ECB bottom line. With growth slowing abruptly and inflation expectations off their peak, risks of a near-term ECB hike have been wiped out. We have little doubts that current survey numbers are weaker than the central bank had expected when announcing a rate hike in June. They will have to trim their GDP forecast substantially in September, while the inflation outlook will benefit from lower oil prices and could therefore be relatively little changed with respect to three months ago. So far markets have shown a dovish interpretation of the last ECB meeting and empirical evidence, with bonds rallying and the EUR-USD falling off a cliff. We would be a bit more cautious. Almost at the end of last week’s press conference, when commenting the movement in inflation expectations – that we would ascribe more to the oil dynamic than to the ECB July move – Trichet said that there will be no complacency on inflationary pressures. And clearly, the central bank is not pleased at all with the curve already pricing in rate cuts next year. Plus the Q3 Survey of Professional Forecasters (out this morning) shows inflation expectations for 2010 at 2.1% and the long-term forecasts at 2%, hence both above the ECB’s definition of price stability. In the ECB’s mind, the process should be more gradual, but they are paying the price of the communication mistake of the June meeting and seem having trouble in steering effectively market expectations as they did in the past. Hence, we remain convinced that rate hikes for this year are now extremely unlikely but before seeing some relaxation in the stance it will take some time, no earlier than the first half of next year.

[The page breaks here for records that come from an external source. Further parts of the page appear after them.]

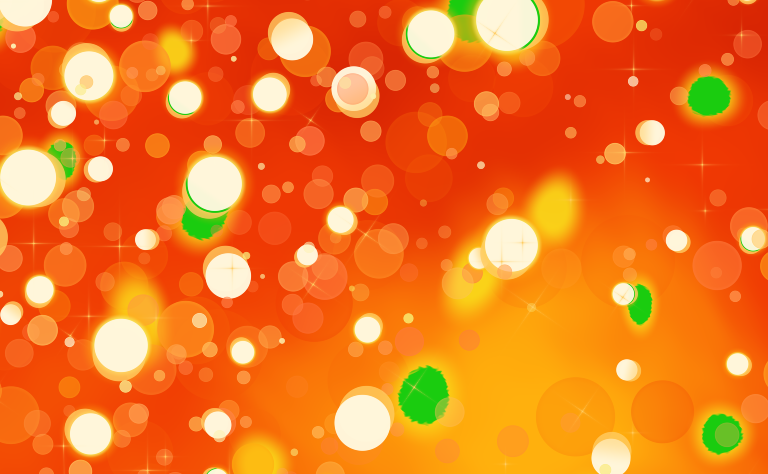
Reproduce this background procedurally as a WebGL 2 fragment shader.

```glsl
#version 300 es
precision highp float;
uniform vec2 u_resolution;
out vec4 fragColor;

const vec3 DEEP_RED = vec3(0.84, 0.14, 0.01);
const vec3 RED = vec3(0.94, 0.22, 0.01);
const vec3 ORANGE = vec3(0.98, 0.47, 0.03);
const vec3 AMBER = vec3(1.0, 0.69, 0.05);
const vec3 CORAL = vec3(1.0, 0.46, 0.27);
const vec3 YELLOW = vec3(0.98, 0.86, 0.10);
const vec3 LEMON = vec3(0.97, 0.90, 0.36);
const vec3 GOLD = vec3(1.0, 0.80, 0.38);
const vec3 CREAM = vec3(1.0, 0.97, 0.87);
const vec3 GREEN = vec3(0.10, 0.80, 0.06);
const vec2 GLOW_CENTRE = vec2(1.12, 0.08);
const vec2 GLOW_SIZE = vec2(0.52, 0.42);
const float STAIN_CELL = 0.36;
const float LIGHT_CELL = 0.17;
const float STAR_CELL = 0.16;
const float TAU = 6.28319;

vec3 hash3(vec2 cell, int seed) {
    uvec3 v = uvec3(ivec3(ivec2(cell), seed) + 1000);
    v = v * 1664525u + 1013904223u;
    for (int i = 0; i < 2; i++) {
        v.x += v.y * v.z;
        v.y += v.z * v.x;
        v.z += v.x * v.y;
        v ^= v >> 16u;
    }
    return vec3(v) / 4294967295.0;
}

mat2 rotation(float a) {
    return mat2(cos(a), sin(a), -sin(a), cos(a));
}

float discMask(float dist, float radius, float soft) {
    return 1.0 - smoothstep(radius - soft, radius + soft, dist);
}

// Lights gather on the left and thin out over the lower right glow
float crowding(vec2 c) {
    float lowerRight = smoothstep(0.8, 1.1, c.x) * (1.0 - smoothstep(0.25, 0.5, c.y));
    return mix(1.3, 0.7, smoothstep(0.4, 1.2, c.x)) * (1.0 - 0.6 * lowerRight);
}

vec3 backdrop(vec2 p) {
    vec2 w = p + 0.05 * sin(p.yx * 7.0 + vec2(0.5, 2.0));
    w += 0.02 * sin(w.yx * 19.0 + p * 8.0);
    w += 0.008 * sin(w.yx * 53.0 + w * 21.0);
    float heat = 1.0 - length((w - GLOW_CENTRE) / GLOW_SIZE) * 0.75;
    float drift = 0.5 + 0.25 * sin(w.x * 6.0 + w.y * 4.0) + 0.25 * sin(w.y * 17.0 - w.x * 9.0);
    vec3 col = mix(RED, DEEP_RED, smoothstep(0.25, 1.0, w.y) * drift);
    col = mix(col, ORANGE, 0.35 * drift * (1.0 - smoothstep(0.2, 0.8, w.y)));
    col = mix(col, ORANGE, smoothstep(-0.05, 0.4, heat));
    return mix(col, AMBER, smoothstep(0.3, 0.95, heat + 0.25 * (drift - 0.4)));
}

// Flat see-through discs, tinted from one colour to another, with a faint rim
vec3 paleDiscs(vec3 col, vec2 p, float size, vec2 radii, float density, float opacity, vec3 tintA, vec3 tintB, int seed) {
    float soft = max(0.0012, 0.6 / u_resolution.y);
    for (int k = 0; k < 9; k++) {
        vec2 cell = floor(p / size) + vec2(k % 3, k / 3) - 1.0;
        vec3 a = hash3(cell, seed), b = hash3(cell, seed + 50);
        vec2 c = (cell + a.xy) * size;
        float radius = mix(radii.x, radii.y, a.z * a.z);
        float d = length(p - c);
        float alpha = opacity * mix(0.35, 1.0, b.y) * (1.0 + 0.25 * smoothstep(0.85, 1.0, d / radius));
        float shown = step(b.x, density * crowding(c));
        col = mix(col, mix(tintA, tintB, b.z), shown * min(alpha, 1.0) * discMask(d, radius, soft));
    }
    return col;
}

// Rounded green spots with yellow fringes; some stay as plain yellow haze
vec3 stains(vec3 col, vec2 p) {
    for (int k = 0; k < 9; k++) {
        vec2 cell = floor(p / STAIN_CELL) + vec2(k % 3, k / 3) - 1.0;
        vec3 a = hash3(cell, 7), b = hash3(cell, 57);
        vec2 q = rotation(b.x * 1.2 - 0.6) * (p - (cell + a.xy) * STAIN_CELL);
        q.y /= mix(1.0, 1.5, b.y);
        float angle = atan(q.y, q.x);
        float wobble = 1.0 + 0.05 * sin(angle * 2.0 + a.x * TAU) + 0.03 * sin(angle * 3.0 + a.y * TAU);
        float d = length(q) / (mix(0.026, 0.060, a.z) * wobble);
        float fray = 0.05 * sin(p.x * 310.0 + 3.0 * sin(p.y * 190.0)) * sin(p.y * 270.0);
        col = mix(col, YELLOW, 0.9 * (1.0 - smoothstep(0.6, 1.8, d)));
        col = mix(col, GREEN, step(b.z, 0.6) * discMask(d + fray, 0.95, 0.06));
    }
    return col;
}

// Bright lights: amber haze, offset gold twin, cream core, occasional green rim
vec3 lights(vec3 col, vec2 p) {
    float soft = max(0.0012, 0.6 / u_resolution.y);
    for (int k = 0; k < 9; k++) {
        vec2 cell = floor(p / LIGHT_CELL) + vec2(k % 3, k / 3) - 1.0;
        vec3 a = hash3(cell, 11), b = hash3(cell, 61);
        vec2 c = (cell + a.xy) * LIGHT_CELL;
        if (b.x > 0.66 * crowding(c)) continue;
        float radius = mix(0.022, 0.066, a.z * a.z);
        vec2 q = p - c, lean = rotation(b.y * TAU) * vec2(1.0, 0.0);
        float d = length(q);
        float side = dot(q, lean) / radius;
        float haze = step(0.4, b.z);
        col = mix(col, AMBER, haze * 0.7 * (1.0 - smoothstep(radius * 0.8, radius * 1.6, d)));
        col = mix(col, LEMON, haze * 0.85 * (1.0 - smoothstep(radius * 0.98, radius * 1.2, d)));
        col = mix(col, GOLD, 0.8 * discMask(length(q - lean * radius * 0.35), radius, soft));
        float rim = step(0.75, b.z) * smoothstep(0.3, 0.6, side);
        col = mix(col, GREEN, rim * discMask(d, radius * 1.07, soft));
        vec3 core = mix(CREAM, GOLD, 0.5 * step(b.z, 0.2) * smoothstep(-0.4, 1.0, side));
        col = mix(col, core, 0.97 * discMask(d, radius, soft));
    }
    return col;
}

vec3 stars(vec3 col, vec2 p) {
    float thin = max(0.0014, 0.5 / u_resolution.y);
    for (int k = 0; k < 9; k++) {
        vec2 cell = floor(p / STAR_CELL) + vec2(k % 3, k / 3) - 1.0;
        vec3 a = hash3(cell, 17), b = hash3(cell, 67);
        vec2 q = abs(rotation(step(0.7, b.y) * 0.6) * (p - (cell + a.xy) * STAR_CELL));
        float reach = mix(0.008, 0.026, a.z);
        float rays = exp(-q.x / thin - q.y / reach) + exp(-q.y / thin - q.x / reach);
        col = mix(col, GOLD, step(b.x, 0.6) * min(0.8 * rays, 1.0));
    }
    return col;
}

void main() {
    vec2 p = gl_FragCoord.xy / u_resolution.y;
    vec3 col = backdrop(p);
    col = paleDiscs(col, p, 0.22, vec2(0.05, 0.10), 0.7, 0.35, ORANGE, RED, 1);
    col = stains(col, p);
    col = paleDiscs(col, p, 0.12, vec2(0.022, 0.062), 0.65, 0.65, CORAL, AMBER, 2);
    col = paleDiscs(col, p, 0.085, vec2(0.012, 0.034), 0.5, 0.75, CORAL, GOLD, 3);
    col = lights(col, p);
    col = paleDiscs(col, p, 0.13, vec2(0.012, 0.034), 0.3, 0.7, CORAL, GOLD, 6);
    col = paleDiscs(col, p, 0.15, vec2(0.005, 0.016), 0.4, 0.95, CREAM, LEMON, 5);
    fragColor = vec4(stars(col, p), 1.0);
}
```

We expect steady rates for quite some time, and rate cuts starting in mid-2009, when inflation will fall toward 2%.